» **ASSIGNMENT**: Your reply should be one number: how many lines of the records below contain the string "fillStyle".

Records from a dataset:
*** Begin section ***

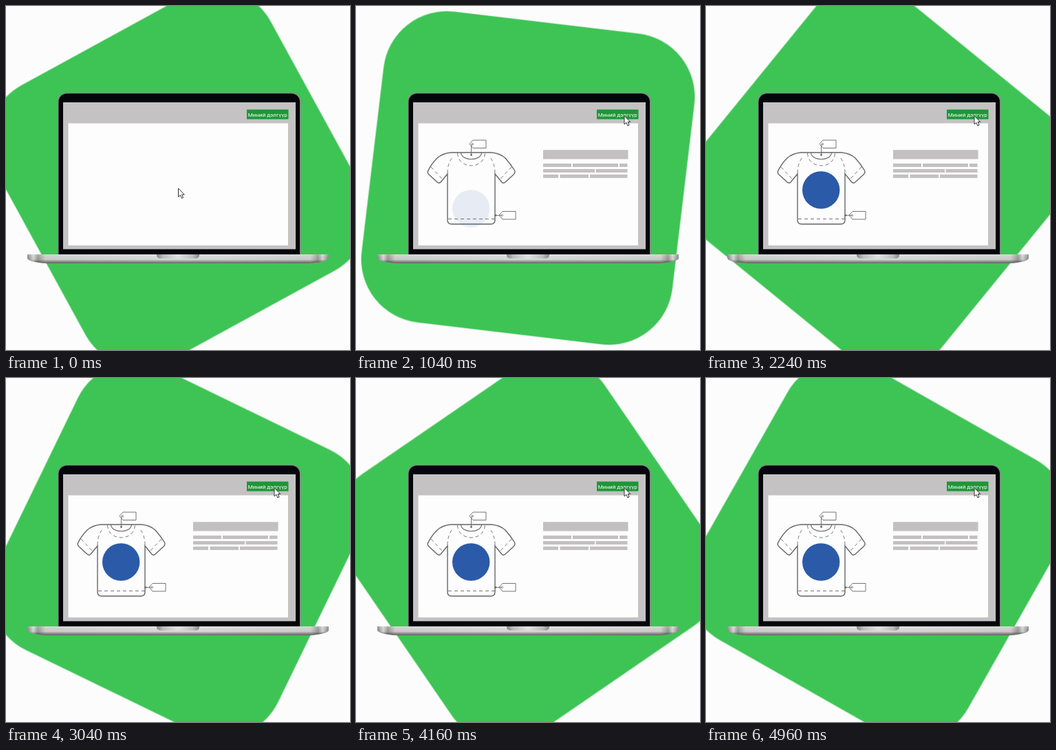
Write an HTML page with a canvas that moves like this. It is 500 by 500 pixels and loops after 5000 ms.

```html
<!DOCTYPE html>
<html lang="mn">
<head>
<meta charset="utf-8">
<style>
  html, body { margin: 0; width: 100%; height: 100%; overflow: hidden; background: #fcfcfc; }
  canvas { display: block; width: 500px; height: 500px; }
</style>
</head>
<body>
<canvas id="stage" width="500" height="500"></canvas>
<script>
const ctx = document.getElementById('stage').getContext('2d');
const LOOP = 5000;
const GREY = '#c2c0c1';
const INK = '#656668';

// Time in ms and angle in degrees of the spinning square.
const spin = [
  [0, -28.5], [520, -114.7], [1520, -225], [2240, -320.7],
  [3040, -424], [4160, -574.3], [4960, -690.3], [5000, -696]
];

const clamp = v => Math.max(0, Math.min(1, v));
const progress = (t, start, end) => clamp((t - start) / (end - start));
const easeInOut = p => p * p * (3 - 2 * p);
const easeOut = p => 1 - (1 - p) ** 2;
const mix = (a, b, p) => a + (b - a) * p;

function slope(i) {
  const a = spin[Math.max(0, i - 1)];
  const b = spin[Math.min(spin.length - 1, i + 1)];
  return (b[1] - a[1]) / (b[0] - a[0]);
}

function spinAngle(t) {
  let i = 0;
  while (i < spin.length - 2 && t >= spin[i + 1][0]) i++;
  const [t0, a] = spin[i], [t1, b] = spin[i + 1];
  const d = t1 - t0, p = (t - t0) / d, q = 1 - p;
  return a * q * q * (1 + 2 * p) + b * p * p * (3 - 2 * p)
    + d * p * q * (slope(i) * q - slope(i + 1) * p);
}

function box(x, y, w, h, fill, radius = 0) {
  ctx.beginPath();
  ctx.roundRect(x, y, w, h, radius);
  ctx.fillStyle = fill;
  ctx.fill();
}

function line(d, width = 1, dash = []) {
  ctx.lineWidth = width;
  ctx.setLineDash(dash);
  ctx.strokeStyle = INK;
  ctx.stroke(new Path2D(d));
  ctx.setLineDash([]);
}

function dot(x, y, r, fill) {
  ctx.beginPath();
  ctx.arc(x, y, r, 0, Math.PI * 2);
  ctx.fillStyle = fill;
  ctx.fill();
}

function gradient(x0, y0, x1, y1, stops) {
  const g = ctx.createLinearGradient(x0, y0, x1, y1);
  stops.forEach(([at, color]) => g.addColorStop(at, color));
  return g;
}

function drawSquare(t) {
  ctx.save();
  ctx.translate(250, 250);
  ctx.rotate(spinAngle(t) * Math.PI / 180);
  box(-227, -227, 454, 454, '#3ec455', 92);
  // Soft rim
  ctx.lineWidth = 2;
  ctx.strokeStyle = 'rgba(62,196,85,.4)';
  ctx.stroke();
  ctx.restore();
}

function drawLaptop() {
  box(75, 126, 353.5, 238, '#858888', [13, 13, 0, 0]);
  box(76.5, 127.3, 350.5, 236, '#03070c', [12, 12, 0, 0]);
  box(83, 140, 338, 213.5, '#c4c2c3');
  box(90.5, 170.5, 319.5, 177.5, '#fdfdfd');

  const base = new Path2D('M31 361H469V367Q467 371 451 373Q446 374 436 374H64Q54 374 49 373Q33 371 31 367Z');
  ctx.fillStyle = gradient(31, 0, 469, 0, [
    [0, '#777'], [.02, '#d4d4d2'], [.035, '#8d8d8b'], [.06, '#cacac8'],
    [.5, '#dadad8'], [.94, '#cacac8'], [.965, '#8d8d8b'], [.98, '#d4d4d2'], [1, '#777']
  ]);
  ctx.fill(base);
  ctx.fillStyle = gradient(0, 361, 0, 374, [
    [0, 'rgba(255,255,255,.25)'], [.55, 'rgba(200,200,198,.1)'],
    [.72, 'rgba(90,90,88,.4)'], [1, 'rgba(60,60,58,.75)']
  ]);
  ctx.fill(base);
  box(219, 361, 62, 6, gradient(219, 0, 281, 0, [
    [0, '#858583'], [.15, '#bcbcb9'], [.5, '#e2e2df'], [.85, '#bcbcb9'], [1, '#858583']
  ]), [0, 0, 5, 5]);
}

function drawButton() {
  box(350, 150.5, 60.5, 14, '#1f9638');
  ctx.fillStyle = '#fff';
  ctx.font = '8px Roboto, sans-serif';
  ctx.textAlign = 'center';
  ctx.textBaseline = 'alphabetic';
  ctx.fillText('Миний дэлгүүр', 380.3, 160.5);
}

function drawTag(x, y) {
  line(`M${x} ${y + 5.5}L${x + 5} ${y}H${x + 24}V${y + 11.5}H${x + 5}Z`, .9);
  ctx.beginPath();
  ctx.arc(x + 4.3, y + 5.7, 1.3, 0, Math.PI * 2);
  ctx.lineWidth = .7;
  ctx.stroke();
}

function drawShirt() {
  line('M138 213H197Q209 214 217 221Q225 230 230.5 239Q232 242 229 245L217 256Q214 259 211 255L202 244V311Q202 317 196 317H139Q133 317 133 311V244L124 255Q121 259 118 256L106 245Q103 242 105 239Q110 229 118 221Q126 214 138 213Z', 1.4);
  line('M152.5 213C153 226 182 226 182.5 213', 1.1);
  line('M147.5 214C149 238 186 238 187.5 214', .9, [5, 4]);
  line('M133 243Q133 229 140 220', .9, [5, 4]);
  line('M202 243Q202 229 195 220', .9, [5, 4]);
  line('M109 234L125 251', .9, [5, 4]);
  line('M226 234L210 251', .9, [5, 4]);
  line('M134 309.5H202', .9, [5, 4]);

  line('M167.5 216V203Q167.5 201 169.5 201', .9);
  dot(167.5, 216.5, 1.4, INK);
  drawTag(165, 195);
  line('M203 304.3H212', .9);
  dot(203, 304.3, 1.4, INK);
  drawTag(208, 298.5);
}

function drawEmblem(t) {
  const rise = 30 * (1 - easeOut(progress(t, 1000, 1800)));
  dot(167.2, 267.5 + rise, 27.2, '#2b5aa8');
}

function drawDescription() {
  box(272, 209.2, 123.5, 13.2, GREY);
  const rows = [
    [229, 272, 41, 315, 66, 383, 11.5],
    [237, 272, 75, 348.5, 46],
    [245, 272, 22, 296.5, 41.5, 340, 54.5]
  ];
  for (const [y, ...bars] of rows) {
    for (let i = 0; i < bars.length; i += 2) box(bars[i], y, bars[i + 1], 5, GREY);
  }
}

function drawCursor(t) {
  const p = easeInOut(progress(t, 0, 480));
  const press = progress(t, 440, 520) - progress(t, 560, 680);
  const size = 1 - .15 * press;
  ctx.save();
  ctx.translate(mix(250, 389.5, p), mix(264.5, 159, p));
  ctx.scale(size, size);
  const arrow = new Path2D('M.5 .5V13L3.4 10.4L5.4 15L7.6 14L5.6 9.6H9.3Z');
  ctx.fillStyle = '#fff';
  ctx.fill(arrow);
  ctx.lineWidth = 1;
  ctx.lineJoin = 'round';
  ctx.strokeStyle = '#333';
  ctx.stroke(arrow);
  ctx.restore();
}

function draw(t) {
  ctx.fillStyle = '#fcfcfc';
  ctx.fillRect(0, 0, 500, 500);
  drawSquare(t);
  drawLaptop();
  drawButton();
  ctx.globalAlpha = progress(t, 640, 960);
  drawShirt();
  drawDescription();
  ctx.globalAlpha = progress(t, 1000, 1400);
  drawEmblem(t);
  ctx.globalAlpha = 1;
  drawCursor(t);
}

const start = performance.now();
function frame() {
  draw((performance.now() - start) % LOOP);
  requestAnimationFrame(frame);
}
frame();
</script>
</body>
</html>
```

*** End section ***

» **ANSWER FOR THE TASK**: 7